    By Will GrayJanuary 18, 2018, 11:07 pm

    Phil Mickelson got off to a fast start in his first competitive round of 2018 - for six holes, at least.

    The 47-year-old is making his first start since the WGC-HSBC Champions this week at the CareerBuilder Challenge, and only his third competitive appearance since the BMW Championship in September. Four birdies over his first six holes indicated that a strong opener might be in the cards, but Mickelson played his subsequent holes in 2 over.

    It added up to a 2-under 70 at La Quinta Country Club, typically the easiest of the three courses in rotation this week, and left Mickelson eight shots behind Jon Rahm.

    "It was fun to get back out and be competitive," Mickelson told reporters. "I for some reason am stuck on 70 here at La Quinta, whether I get off to a good start or a bad one, I end up shooting the same score."

    Full-field scores from the Career Builder Challenge

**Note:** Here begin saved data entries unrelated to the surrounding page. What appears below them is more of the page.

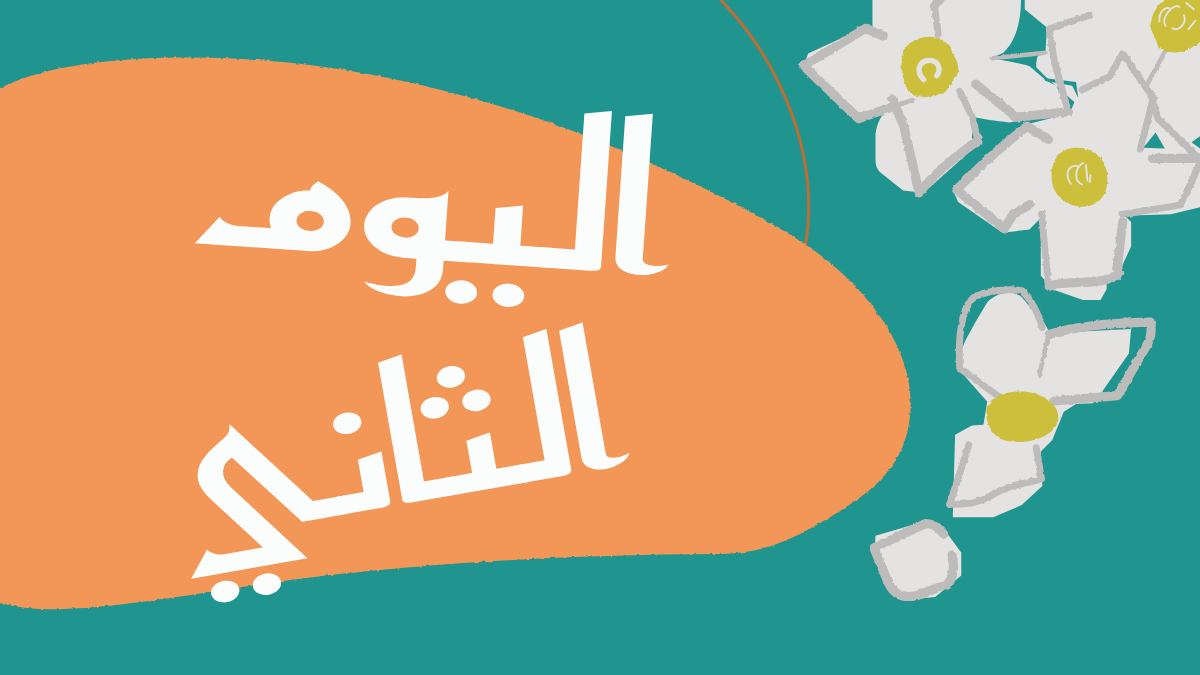
<!DOCTYPE html>
<html lang="ar" dir="rtl">
<head>
<meta charset="utf-8">
<title>اليوم الثاني</title>
<link rel="stylesheet" href="https://fonts.googleapis.com/css2?family=Reem+Kufi:wght@400&amp;display=swap">
<style>
  :root {
    --teal: #20958f;
    --orange: #f39758;
    --rust: #b96f35;
    --white: #fbfdfc;
    --petal: #e4e3e2;
    --pencil: #bdbcba;
    --pollen: #cbbf3a;
  }
  * { box-sizing: border-box; }
  html, body {
    margin: 0;
    width: 1200px;
    height: 675px;
    overflow: hidden;
    background: var(--teal);
  }
  .banner {
    position: relative;
    width: 1200px;
    height: 675px;
    overflow: hidden;
    background: var(--teal);
  }
  .banner svg { display: block; width: 1200px; height: 675px; }
  .arc { fill: none; stroke: var(--rust); stroke-width: 4; }
  .blob { fill: var(--orange); }
  .petals { fill: var(--petal); }
  .gaps { fill: var(--teal); }
  .outline {
    fill: none;
    stroke: var(--pencil);
    stroke-width: 12;
    stroke-linecap: round;
    stroke-linejoin: round;
  }
  .outline .fine { stroke-width: 6; }
  .outline .medium { stroke-width: 9; }
  .pollen { fill: var(--pollen); }
  .scribble {
    fill: none;
    stroke: var(--petal);
    stroke-width: 2.5;
    stroke-linecap: round;
  }
  .scribble .bold { stroke-width: 7; }
  .title {
    fill: var(--white);
    font-family: "Reem Kufi", sans-serif;
    font-weight: 400;
    direction: rtl;
    text-anchor: middle;
  }
  .title-first { font-size: 263px; }
  .title-second { font-size: 241px; }
</style>
</head>
<body>
<main class="banner">
  <svg viewBox="0 0 1568 882" preserveAspectRatio="none" role="group" aria-label="اليوم الثاني">
    <defs>
      <filter id="crayon-edge" x="-5%" y="-5%" width="110%" height="110%">
        <feTurbulence type="fractalNoise" baseFrequency="0.16" numOctaves="2" seed="4" result="grain"/>
        <feDisplacementMap in="SourceGraphic" in2="grain" scale="4" xChannelSelector="R" yChannelSelector="G"/>
      </filter>
    </defs>

    <g id="backdrop">
      <path class="arc" d="M940 -2C1020 80 1073 205 1052 323"/>
      <path class="blob" filter="url(#crayon-edge)" d="M-12 121L0 115C60 85 150 75 250 75C470 75 690 138 870 222C930 250 1010 290 1055 321C1135 376 1191 455 1190 528C1189 615 1130 650 1060 690C1010 718 975 724 930 724C700 725 480 742 330 765C200 785 130 796 65 796C40 796 18 793 0 788L-12 785Z"/>
    </g>

    <g id="flower-cluster">
      <g class="petals">
        <path d="M1140 -5H1334C1335 30 1326 55 1311 69L1296 76L1318 80L1345 86L1354 94L1368 106L1380 112L1399 147L1330 158L1319 160C1300 158 1285 156 1272 153L1270 181L1283 184L1207 252L1180 249L1150 225C1144 218 1144 214 1144 205V175C1146 160 1152 152 1155 147L1122 150L1050 86L1056 70L1136 33L1140 35Z"/>
        <path d="M1339 -5V12L1368 36L1366 70L1354 74V88L1368 102L1400 130L1500 215H1572V-5Z"/>
        <path d="M1410 118L1466 68L1508 125L1490 195H1502L1572 200V270L1530 280L1470 282L1478 290V322L1464 352V360L1446 370V378L1438 392H1415L1375 378L1360 360V285L1345 300L1310 304L1252 264L1245 248L1340 163L1398 148Z"/>
      </g>
      <g class="gaps">
        <path d="M1310 78L1356 72L1352 90L1340 84Z"/>
        <path d="M1364 102L1406 107L1409 128L1401 112L1366 106Z"/>
        <path d="M1494 193L1510 173L1522 194Z"/>
        <path d="M1557 186L1568 178V194Z"/>
      </g>
      <g class="outline" filter="url(#crayon-edge)">
        <path d="M1154 47L1131 37L1050 86L1122 155L1162 141"/>
        <path class="fine" d="M1160 142L1192 131"/>
        <path d="M1232 -6L1221 8"/>
        <path class="medium" d="M1221 8L1226 45"/>
        <path d="M1166 130L1181 165L1201 252C1222 226 1250 203 1278 184"/>
        <path class="medium" d="M1278 184L1270 152L1254 119"/>
        <path d="M1275 110L1328 153L1396 146"/>
        <path class="medium" d="M1396 146L1378 82L1371 38L1424 20"/>
        <path class="fine" d="M1296 76L1366 69"/>
        <path class="fine" d="M1522 68L1498 112"/>
        <path class="medium" d="M1414 117L1450 100L1467 70L1507 128L1490 195"/>
        <path class="medium" d="M1504 122L1513 155L1562 202"/>
        <path d="M1506 207H1572"/>
        <path d="M1370 182L1342 165C1310 190 1277 220 1250 248L1312 299L1324 280L1346 267"/>
        <path class="medium" d="M1361 280L1370 374"/>
        <path d="M1371 374C1395 364 1440 376 1463 357L1460 348L1467 290"/>
        <path class="medium" d="M1466 280L1542 268Q1556 242 1568 212"/>
      </g>
      <g class="pollen" filter="url(#crayon-edge)">
        <path d="M1181 66C1192 44 1238 38 1245 72C1254 82 1255 96 1246 105C1237 129 1202 131 1188 121C1180 108 1174 82 1181 66Z"/>
        <path d="M1503 36C1505 10 1520 -5 1540 -6H1572V48C1556 72 1527 73 1514 61Z"/>
        <path d="M1374 230C1374 204 1389 192 1409 193C1434 194 1448 212 1447 236C1446 260 1431 271 1412 270C1388 268 1374 251 1374 230Z"/>
      </g>
      <g class="scribble">
        <path class="bold" d="M1207 104C1196 93 1201 80 1213 79C1227 78 1230 92 1224 99"/>
        <path d="M1399 240C1390 226 1397 215 1408 217M1415 213C1404 220 1403 237 1414 241M1419 216L1421 236M1425 229L1424 238"/>
        <path d="M1515 28C1514 15 1523 7 1530 12M1523 34C1516 23 1534 3 1541 9M1532 37C1541 42 1551 29 1547 20M1550 4L1560 12M1553 38L1562 27"/>
      </g>
    </g>

    <g id="half-open-flower">
      <path class="petals" d="M1257 455L1262 444L1275 420L1290 395C1305 380 1325 380 1335 388L1366 425L1372 435L1478 430L1475 462L1440 512L1428 527L1406 528L1390 538L1375 575L1360 590L1362 635L1335 660L1298 676H1245L1248 568L1270 556L1285 555L1290 525L1255 485Z"/>
      <g class="outline" filter="url(#crayon-edge)">
        <path class="medium" d="M1305 518L1254 481C1251 430 1260 391 1278 386C1295 379 1320 377 1336 380Q1355 401 1362 428"/>
        <path class="fine" d="M1358 490L1370 438"/>
        <path d="M1371 437C1400 428 1450 422 1503 421C1507 438 1500 449 1495 457L1460 517L1378 524"/>
        <path class="medium" d="M1266 581L1241 659"/>
        <path class="medium" d="M1241 659C1275 660 1290 651 1305 642C1325 632 1345 631 1361 626L1354 585"/>
      </g>
      <path class="pollen" filter="url(#crayon-edge)" d="M1289 535C1300 505 1350 508 1365 520C1380 528 1385 540 1382 552C1370 580 1320 582 1305 572C1295 565 1287 550 1289 535Z"/>
    </g>

    <g id="bud">
      <path class="petals" d="M1144 700L1212 680L1228 684L1256 722V752L1222 780L1190 783L1165 770L1143 722Z"/>
      <g class="outline" filter="url(#crayon-edge)">
        <path d="M1233 698Q1222 684 1210 684L1142 716L1160 760Q1172 788 1205 776L1240 762Q1249 745 1244 725"/>
      </g>
    </g>

    <g class="title" lang="ar">
      <text class="title-first" transform="translate(559 339) rotate(4)" textLength="628" lengthAdjust="spacingAndGlyphs">اليوم</text>
      <text class="title-second" transform="translate(529 658) rotate(-10)" textLength="600" lengthAdjust="spacingAndGlyphs">الثاني</text>
    </g>
  </svg>
</main>
</body>
</html>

    CareerBuilder Challenge: Articles, photos and videos

    Mickelson stunted his momentum with a tee shot out of bounds on the par-4 eighth hole, but he managed to save bogey and otherwise drove the ball relatively well. Instead, he pointed to his normally reliable iron play as the culprit for his back-nine backslide on a day when more than 120 players in the 156-man field broke par.

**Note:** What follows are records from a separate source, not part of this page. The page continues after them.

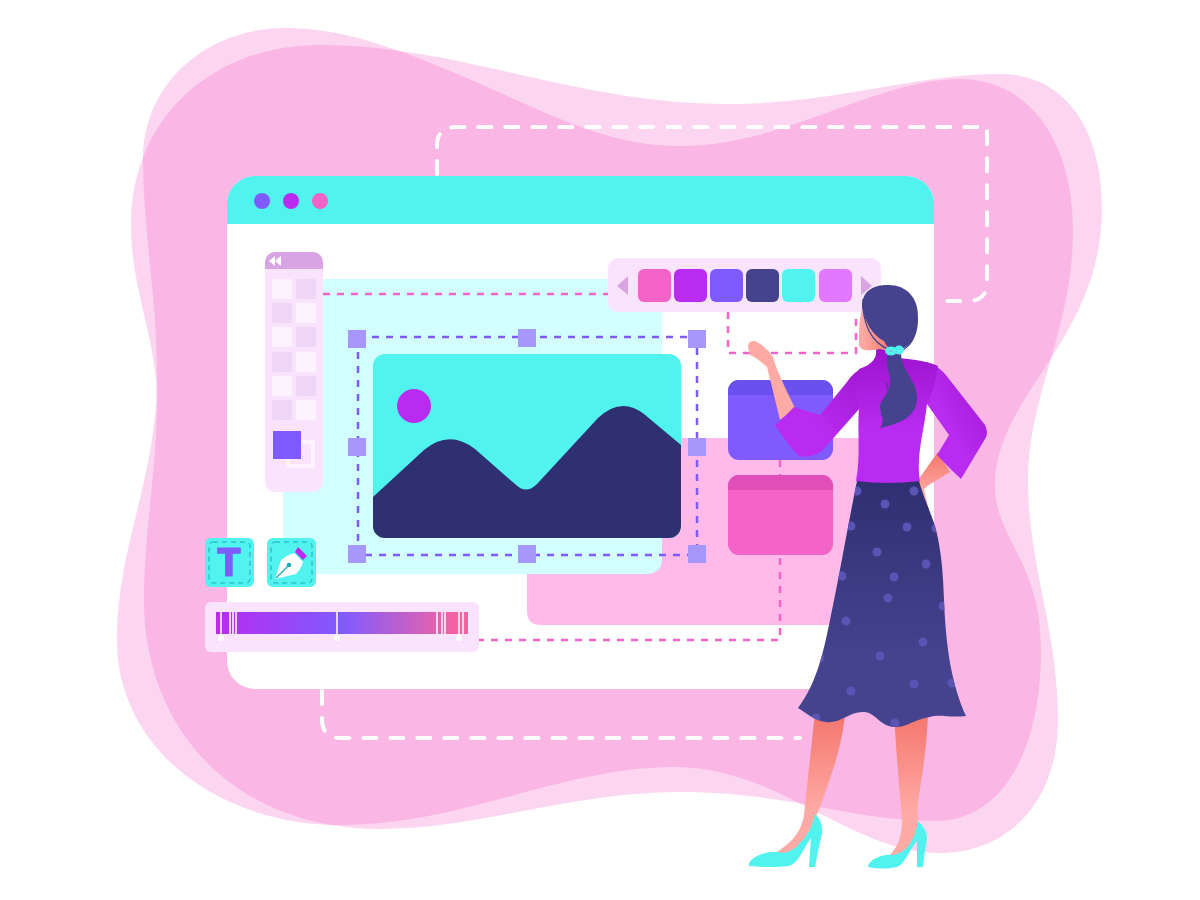
<!DOCTYPE html>
<html lang="en">
<head>
<meta charset="utf-8">
<title>Graphic design workspace illustration</title>
<style>
:root {
  --white: #fff;
  --blob: #f251be;
  --cyan: #50f3ee;
  --cyan-pale: #d3feff;
  --teal: #1fa9b8;
  --violet: #7f5bff;
  --violet-dark: #6a50ee;
  --lavender: #a797fc;
  --purple: #b92bf0;
  --orchid: #e278ff;
  --pink: #f463c8;
  --pink-dark: #e04fb8;
  --pink-pale: #ffbaea;
  --panel: #fae4fd;
  --panel-bar: #d9a4e4;
  --navy: #2e3072;
  --indigo: #45428e;
  --dot: #5a55b4;
  --skin: #ffaaa4;
}
* { margin: 0; padding: 0; }
html, body { width: 1200px; height: 900px; overflow: hidden; background: var(--white); }
svg { display: block; }
.blob { fill: var(--blob); opacity: .23; }
.white { fill: var(--white); }
.cyan { fill: var(--cyan); }
.cyan-pale { fill: var(--cyan-pale); }
.violet { fill: var(--violet); }
.violet-dark { fill: var(--violet-dark); }
.purple { fill: var(--purple); }
.orchid { fill: var(--orchid); }
.pink { fill: var(--pink); }
.pink-dark { fill: var(--pink-dark); }
.pink-pale { fill: var(--pink-pale); }
.panel { fill: var(--panel); }
.panel-bar { fill: var(--panel-bar); }
.navy { fill: var(--navy); }
.indigo { fill: var(--indigo); }
.skin { fill: var(--skin); }
.handles { fill: var(--lavender); }
.dots { fill: var(--dot); }
.frame-dash { fill: none; stroke: var(--white); stroke-width: 4; stroke-dasharray: 13 14; stroke-linecap: round; }
.link-dash { fill: none; stroke: var(--pink); stroke-width: 2.5; stroke-dasharray: 7 7; }
.select-dash { fill: none; stroke: var(--violet); stroke-width: 2.5; stroke-dasharray: 7 7; }
.tile-dash { fill: none; stroke: var(--teal); stroke-width: 1; stroke-dasharray: 5 4; }
.stops { stroke: var(--white); stroke-width: 1.5; }
.hair-line { fill: none; stroke: var(--indigo); stroke-width: 1.2; }
.tool-letter { font: 900 38px "Roboto", "Inter", sans-serif; text-anchor: middle; fill: var(--violet); stroke: var(--violet); stroke-width: 1; }
</style>
</head>
<body>
<svg width="1200" height="900" viewBox="0 0 1200 900" role="img" aria-label="A woman arranging shapes and colours in a design program window">
  <defs>
    <linearGradient id="spectrum">
      <stop offset="0" stop-color="#b92bf0"/>
      <stop offset=".5" stop-color="#7f5bff"/>
      <stop offset=".95" stop-color="#f463a0"/>
    </linearGradient>
    <linearGradient id="top-fill" x1="0" y1="0" x2="0" y2="1">
      <stop offset="0" stop-color="#9c12cc"/>
      <stop offset=".6" stop-color="#b92bf0"/>
    </linearGradient>
    <linearGradient id="sleeve-fill" x1="1" y1="0" x2="0" y2="1">
      <stop offset="0" stop-color="#9f15d0"/>
      <stop offset=".6" stop-color="#b92bf0"/>
    </linearGradient>
    <linearGradient id="skirt-fill" x1="0" y1="0" x2="0" y2="1">
      <stop offset="0" stop-color="#2e3072"/>
      <stop offset=".7" stop-color="#45428e"/>
    </linearGradient>
    <linearGradient id="leg-fill" x1="0" y1="0" x2="0" y2="1">
      <stop offset="0" stop-color="#f3756c"/>
      <stop offset=".7" stop-color="#ffaaa4"/>
    </linearGradient>
    <linearGradient id="face-fill">
      <stop offset=".1" stop-color="#ffaaa4"/>
      <stop offset="1" stop-color="#f3756c"/>
    </linearGradient>
    <clipPath id="window-clip"><rect x="227" y="176" width="707" height="513" rx="28"/></clipPath>
    <clipPath id="artboard-clip"><rect x="373" y="354" width="308" height="184" rx="12"/></clipPath>
    <clipPath id="card-clip"><rect width="105" height="80" rx="11"/></clipPath>
    <clipPath id="toolbar-clip"><rect x="265" y="252" width="58" height="240" rx="10"/></clipPath>
    <path id="skirt-shape" d="M857 481H919C924 500 933 516 937 534C941 552 943 570 944 600C946 650 952 685 966 716C949 718 940 714 930 717C912 720 907 728 893 727C879 725 876 713 864 712C850 711 840 724 826 722C815 721 805 712 798 708C816 684 823 655 830 620C840 572 848 525 857 481Z"/>
    <clipPath id="skirt-clip"><use href="#skirt-shape"/></clipPath>
    <rect id="handle" width="18" height="18"/>
    <rect id="swatch" width="33" height="33" rx="6"/>
    <g id="tool-row">
      <rect width="20" height="20" rx="2" fill="#fdf3ff"/>
      <rect x="24" width="20" height="20" rx="2" fill="#efd6f6"/>
    </g>
    <g id="tool-row-flipped">
      <rect width="20" height="20" rx="2" fill="#efd6f6"/>
      <rect x="24" width="20" height="20" rx="2" fill="#fdf3ff"/>
    </g>
    <g id="tool-tile">
      <rect class="cyan" width="49" height="49" rx="6"/>
      <rect class="tile-dash" x="4" y="4" width="41" height="41" rx="4"/>
    </g>
  </defs>

  <g id="backdrop">
    <path class="blob" d="M285 28C345 28 400 50 455 73C535 106 600 146 680 146C785 146 875 79 960 79C1032 79 1073 145 1073 230C1073 330 1028 395 1028 480C1028 565 1058 630 1058 720C1058 805 1005 853 940 853C850 853 780 767 675 767C560 767 465 825 340 825C220 825 117 750 117 640C117 545 157 480 157 375C157 300 143 230 143 160C143 80 210 28 285 28Z"/>
    <path class="blob" d="M320 45C460 45 575 104 728 104C835 104 915 74 1000 74C1066 74 1102 130 1102 208C1102 340 995 395 995 485C995 540 1041 560 1041 650C1041 755 1000 821 935 821C850 821 790 792 680 792C570 792 480 829 380 829C235 829 144 730 144 600C144 530 157 470 157 400C157 340 131 290 131 225C131 120 210 45 320 45Z"/>
  </g>

  <g id="outer-frames">
    <path class="frame-dash" d="M437 174V146Q437 127 456 127H987V282Q987 301 968 301H936"/>
    <path class="frame-dash" d="M322 691V719Q322 738 341 738H800"/>
  </g>

  <g id="program-window">
    <rect class="white" x="227" y="176" width="707" height="513" rx="28"/>
    <rect class="cyan" x="227" y="176" width="707" height="48" clip-path="url(#window-clip)"/>
    <circle class="violet" cx="262" cy="201" r="8"/>
    <circle class="purple" cx="291" cy="201" r="8"/>
    <circle class="pink" cx="320" cy="201" r="8"/>
  </g>

  <g id="canvas-panels">
    <path class="pink-pale" d="M527 438H880V625H541Q527 625 527 611Z"/>
    <path class="cyan-pale" d="M283 279H647Q662 279 662 294V558Q662 574 646 574H283Z"/>
  </g>

  <g id="connectors" class="link-dash">
    <path d="M323 294H610"/>
    <path d="M728 312V353H856V312"/>
    <path d="M780 460V640H479"/>
  </g>

  <g id="toolbar">
    <rect class="panel" x="265" y="252" width="58" height="240" rx="10"/>
    <rect class="panel-bar" x="265" y="252" width="58" height="17" clip-path="url(#toolbar-clip)"/>
    <path class="white" d="M275 256V266L269 261ZM281 256V266L275 261Z"/>
    <use href="#tool-row" x="272" y="279"/>
    <use href="#tool-row-flipped" x="272" y="303"/>
    <use href="#tool-row" x="272" y="327"/>
    <use href="#tool-row-flipped" x="272" y="352"/>
    <use href="#tool-row" x="272" y="376"/>
    <use href="#tool-row-flipped" x="272" y="400"/>
    <rect x="288" y="442" width="25" height="24" fill="none" stroke="#fdf3ff" stroke-width="4"/>
    <rect class="violet" x="273" y="431" width="28" height="28"/>
  </g>

  <g id="selected-artboard">
    <g clip-path="url(#artboard-clip)">
      <rect class="cyan" x="373" y="354" width="308" height="184"/>
      <circle class="purple" cx="414" cy="406" r="17"/>
      <path class="navy" d="M373 497L424 450Q449 429 475 449L515 484Q526 495 537 484L598 418Q621 396 644 414L681 445V538H373Z"/>
    </g>
    <rect class="select-dash" x="358" y="337" width="339" height="218"/>
    <g class="handles">
      <use href="#handle" x="348" y="330"/>
      <use href="#handle" x="518" y="329"/>
      <use href="#handle" x="688" y="330"/>
      <use href="#handle" x="348" y="438"/>
      <use href="#handle" x="688" y="438"/>
      <use href="#handle" x="348" y="545"/>
      <use href="#handle" x="518" y="545"/>
      <use href="#handle" x="688" y="545"/>
    </g>
  </g>

  <g id="colour-palette">
    <rect class="panel" x="608" y="258" width="273" height="54" rx="10"/>
    <path class="panel-bar" d="M628 276V295L617 286ZM861 276V295L872 286Z"/>
    <use class="pink" href="#swatch" x="638" y="269"/>
    <use class="purple" href="#swatch" x="674" y="269"/>
    <use class="violet" href="#swatch" x="710" y="269"/>
    <use class="indigo" href="#swatch" x="746" y="269"/>
    <use class="cyan" href="#swatch" x="782" y="269"/>
    <use class="orchid" href="#swatch" x="819" y="269"/>
  </g>

  <g id="layer-cards">
    <g transform="translate(728 380)" clip-path="url(#card-clip)">
      <rect class="violet" width="105" height="80"/>
      <rect class="violet-dark" width="105" height="15"/>
    </g>
    <g transform="translate(728 475)" clip-path="url(#card-clip)">
      <rect class="pink" width="105" height="80"/>
      <rect class="pink-dark" width="105" height="15"/>
    </g>
  </g>

  <g id="text-tool">
    <use href="#tool-tile" x="205" y="538"/>
    <text class="tool-letter" x="229" y="576">T</text>
  </g>

  <g id="pen-tool">
    <use href="#tool-tile" x="267" y="538"/>
    <path class="white" d="M275 579L281 560Q287 555 294 553L303 562Q301 569 296 574Z"/>
    <path class="purple" d="M298 547L307 556L303 560L295 552Z"/>
    <path d="M276 578L288 566" stroke="#1fa9b8" stroke-width="1.2"/>
    <circle cx="289" cy="565" r="2.3" fill="#1fa9b8"/>
  </g>

  <g id="gradient-slider">
    <rect class="panel" x="205" y="602" width="274" height="50" rx="6"/>
    <rect x="216" y="612" width="252" height="22" fill="url(#spectrum)"/>
    <path class="stops" d="M221 612V636M230 612V634M233 612V634M236 612V634M337 612V636M437 612V634M442 612V634M445 612V634M459 612V636M463 612V634"/>
    <g class="white">
      <circle cx="221" cy="638" r="3"/>
      <circle cx="337" cy="638" r="3"/>
      <circle cx="459" cy="638" r="3"/>
    </g>
  </g>

  <g id="designer">
    <g id="legs" fill="url(#leg-fill)">
      <path d="M815 712H845C843 745 831 775 825 793C819 812 812 826 804 840C798 851 788 855 775 853C793 842 801 832 804 815C807 785 811 750 815 712Z"/>
      <path d="M894 712H928C927 745 923 770 919 795C916 812 919 822 917 836C913 851 904 857 889 856C899 846 902 835 902 820C899 785 896 750 894 712Z"/>
    </g>
    <g id="shoes" class="cyan">
      <path d="M815 814Q823 821 822 833Q818 850 815 867H809Q810 852 811 838C802 850 799 863 789 866Q772 868 749 866Q748 861 757 856Q767 851 778 852Q786 855 796 847C807 837 812 828 815 814Z"/>
      <path d="M918 821Q927 829 927 839Q924 854 923 867H917Q917 854 917 841C908 852 905 864 897 867Q882 870 868 867Q868 862 876 858Q884 854 892 855C905 854 915 842 918 821Z"/>
    </g>

    <path id="hand-on-hip" d="M938 452L950 472C938 480 929 484 924 489L929 511Q916 500 918 480Z" fill="url(#leg-fill)"/>

    <g id="skirt">
      <use href="#skirt-shape" fill="url(#skirt-fill)"/>
      <g class="dots" clip-path="url(#skirt-clip)">
        <circle cx="857" cy="491" r="4.5"/><circle cx="914" cy="491" r="4.5"/>
        <circle cx="885" cy="504" r="4.5"/><circle cx="851" cy="526" r="4.5"/>
        <circle cx="907" cy="527" r="4.5"/><circle cx="936" cy="528" r="4.5"/>
        <circle cx="877" cy="552" r="4.5"/><circle cx="842" cy="576" r="4.5"/>
        <circle cx="894" cy="577" r="4.5"/><circle cx="926" cy="564" r="4.5"/>
        <circle cx="888" cy="598" r="4.5"/><circle cx="943" cy="606" r="4.5"/>
        <circle cx="846" cy="621" r="4.5"/><circle cx="923" cy="642" r="4.5"/>
        <circle cx="880" cy="656" r="4.5"/><circle cx="820" cy="658" r="4.5"/>
        <circle cx="851" cy="691" r="4.5"/><circle cx="914" cy="684" r="4.5"/>
        <circle cx="952" cy="683" r="4.5"/><circle cx="816" cy="718" r="4.5"/>
        <circle cx="895" cy="723" r="4.5"/>
      </g>
    </g>

    <path id="pointing-arm" class="skin" d="M748 347Q748 340 755 341Q767 347 773 357Q776 370 795 408L780 420Q774 395 767 367Q757 358 750 355Z"/>

    <g id="blouse">
      <path d="M927 362Q941 367 949 379L985 425Q989 433 985 439L961 479Q949 468 937 455L949 435L927 404Z" fill="url(#sleeve-fill)"/>
      <path d="M866 366Q853 372 847 382L820 415Q806 411 794 407Q785 417 775 425Q787 444 799 456Q810 459 822 451L860 408Z" fill="url(#sleeve-fill)"/>
      <path d="M876 349H897V358Q925 360 938 366Q935 390 927 404C924 432 916 455 920 481Q888 485 856 481C861 455 857 430 859 408Q852 385 859 369Q878 363 876 349Z" fill="url(#top-fill)"/>
    </g>

    <g id="head">
      <path d="M866 298Q858 314 859 345Q860 353 880 349L892 352V310Z" fill="url(#face-fill)"/>
      <path class="indigo" d="M862 307C862 290 874 285 888 285C907 285 919 298 918 319C918 335 912 347 898 350C890 350 887 347 884 341C872 335 865 322 862 307Z"/>
      <path class="hair-line" d="M863 299C862 323 871 343 890 350"/>
      <path class="hair-line" d="M916 326Q915 344 901 351"/>
    </g>

    <g id="ponytail">
      <path class="indigo" d="M888 354H901C902 372 917 380 917 398C917 417 899 424 880 428C886 420 880 414 880 406C881 398 890 394 890 382C890 372 885 362 888 354Z"/>
      <path class="hair-line" d="M894 358Q905 374 910 382M886 382Q893 402 881 416"/>
      <g fill="none" stroke="#50f3ee" stroke-width="4">
        <ellipse cx="891" cy="351" rx="4" ry="2.5"/>
        <ellipse cx="899" cy="350" rx="3" ry="2.5"/>
      </g>
    </g>
  </g>
</svg>
</body>
</html>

    Mickelson will now head to the Nicklaus Tournament Course with the Stadium Course on tap for Saturday's third round. While there were several low scores Thursday at La Quinta, Mickelson remains bullish about the birdie opportunities that still lie ahead.

    "This isn't the course where I go low on," Mickelson said. "I feel more comfortable on Stadium and Nicklaus. Neither of them are nearly as tight and I tend to score a lot lower on those other two than I do here, historically."